━━ GIVEN RECORDS ━━

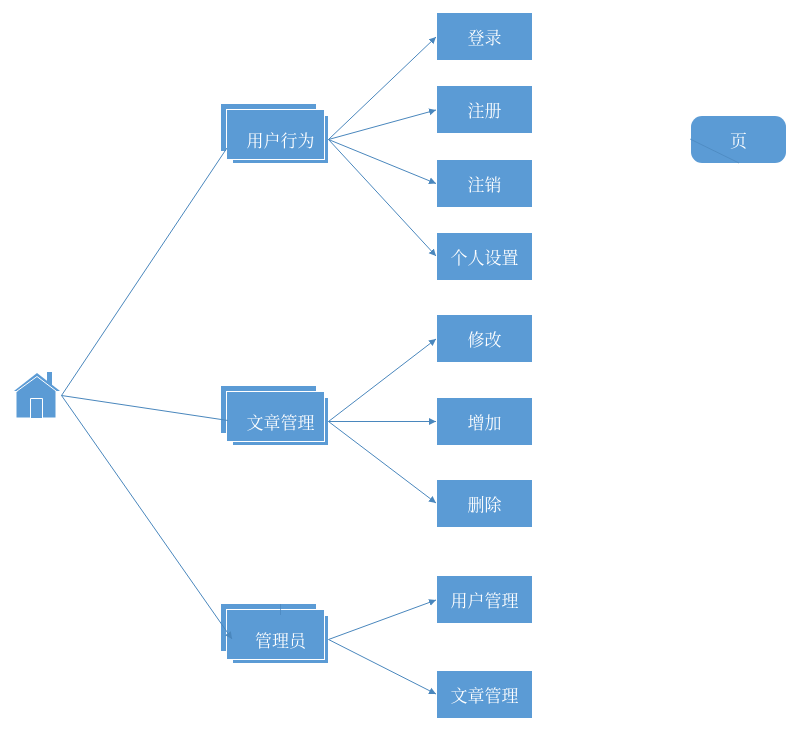
<!DOCTYPE html>
<html lang="zh-CN">
<head>
<meta charset="utf-8">
<title>网站结构图</title>
<style>
:root { --node: #5b9bd5; --line: #4a87bd; --paper: #ffffff; }
* { box-sizing: border-box; margin: 0; padding: 0; }
html, body { width: 799px; height: 731px; overflow: hidden; background: var(--paper); }
.sitemap { position: relative; width: 799px; height: 731px; overflow: hidden; font: 300 17px/24px "Noto Serif CJK SC", "Noto Serif", serif; color: var(--paper); }
.node, .group { position: absolute; width: 95px; height: 47px; display: flex; align-items: center; justify-content: center; background: var(--node); white-space: nowrap; }
.node { left: 437px; }
.group { left: 233px; }
.group::before { content: ""; position: absolute; left: -12px; top: -12px; width: 95px; height: 47px; background: var(--node); }
.group::after { content: ""; position: absolute; left: -7px; top: -7px; width: 97px; height: 49px; background: var(--node); border: 1px solid var(--paper); }
.label { position: relative; z-index: 2; }
.page { left: 691px; border-radius: 11px; }
.drawing { position: absolute; left: 0; top: 0; z-index: 1; }
.connectors { stroke: var(--line); stroke-width: 1; fill: none; }
.house { fill: var(--node); }
</style>
</head>
<body>
<main class="sitemap">
  <svg class="drawing" width="799" height="731" viewBox="0 0 799 731" aria-hidden="true">
    <defs>
      <marker id="arrow" markerWidth="8" markerHeight="8" refX="7" refY="4" orient="auto" markerUnits="userSpaceOnUse">
        <polygon points="0,0.5 7,4 0,7.5" fill="#4a87bd"/>
      </marker>
    </defs>
    <g class="house">
      <rect x="47" y="372" width="5" height="14"/>
      <polygon points="14,391 37,373 60,391"/>
      <polygon points="16.5,417.5 16.5,392 37,376.5 55.5,391 55.5,417.5"/>
      <path d="M15 392.500 37 376.500 58 392.500" fill="none" stroke="#ffffff"/>
      <path d="M30.500 418V398.500H42.500V418" stroke="#ffffff"/>
    </g>
    <g class="connectors">
      <line x1="61.500" y1="395.500" x2="227" y2="148"/>
      <line x1="61.500" y1="395.500" x2="228" y2="420.500"/>
      <line x1="61.500" y1="395.500" x2="232" y2="639" marker-end="url(#arrow)"/>
      <g marker-end="url(#arrow)">
        <line x1="328.500" y1="139.500" x2="436" y2="37" marker-end="url(#arrow)"/>
        <line x1="328.500" y1="139.500" x2="436" y2="110" marker-end="url(#arrow)"/>
        <line x1="328.500" y1="139.500" x2="436" y2="183.500" marker-end="url(#arrow)"/>
        <line x1="328.500" y1="139.500" x2="436" y2="256" marker-end="url(#arrow)"/>
        <line x1="328.500" y1="421.500" x2="436" y2="339" marker-end="url(#arrow)"/>
        <line x1="328.500" y1="421.500" x2="436" y2="421.500" marker-end="url(#arrow)"/>
        <line x1="328.500" y1="421.500" x2="436" y2="503" marker-end="url(#arrow)"/>
        <line x1="328.500" y1="639.500" x2="436" y2="600" marker-end="url(#arrow)"/>
        <line x1="328.500" y1="639.500" x2="436" y2="694" marker-end="url(#arrow)"/>
      </g>
      <line x1="280.500" y1="604" x2="280.500" y2="615" opacity="0.7"/>
      <line x1="690" y1="139" x2="739" y2="163" opacity="0.7"/>
    </g>
  </svg>

  <div class="group" style="top:116px"><span class="label">用户行为</span></div>
  <div class="node" style="top:13px"><span class="label">登录</span></div>
  <div class="node" style="top:86px"><span class="label">注册</span></div>
  <div class="node" style="top:160px"><span class="label">注销</span></div>
  <div class="node" style="top:233px"><span class="label">个人设置</span></div>

  <div class="group" style="top:398px"><span class="label">文章管理</span></div>
  <div class="node" style="top:315px"><span class="label">修改</span></div>
  <div class="node" style="top:398px"><span class="label">增加</span></div>
  <div class="node" style="top:480px"><span class="label">删除</span></div>

  <div class="group" style="top:616px"><span class="label">管理员</span></div>
  <div class="node" style="top:576px"><span class="label">用户管理</span></div>
  <div class="node" style="top:671px"><span class="label">文章管理</span></div>

  <div class="node page" style="top:116px"><span class="label">页</span></div>
</main>
</body>
</html>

━━━

Track down every line in the entries that includes the string "left", and copy it.

## TASK RESPONSE:
.node { left: 437px; }
.group { left: 233px; }
.group::before { content: ""; position: absolute; left: -12px; top: -12px; width: 95px; height: 47px; background: var(--node); }
.group::after { content: ""; position: absolute; left: -7px; top: -7px; width: 97px; height: 49px; background: var(--node); border: 1px solid var(--paper); }
.page { left: 691px; border-radius: 11px; }
.drawing { position: absolute; left: 0; top: 0; z-index: 1; }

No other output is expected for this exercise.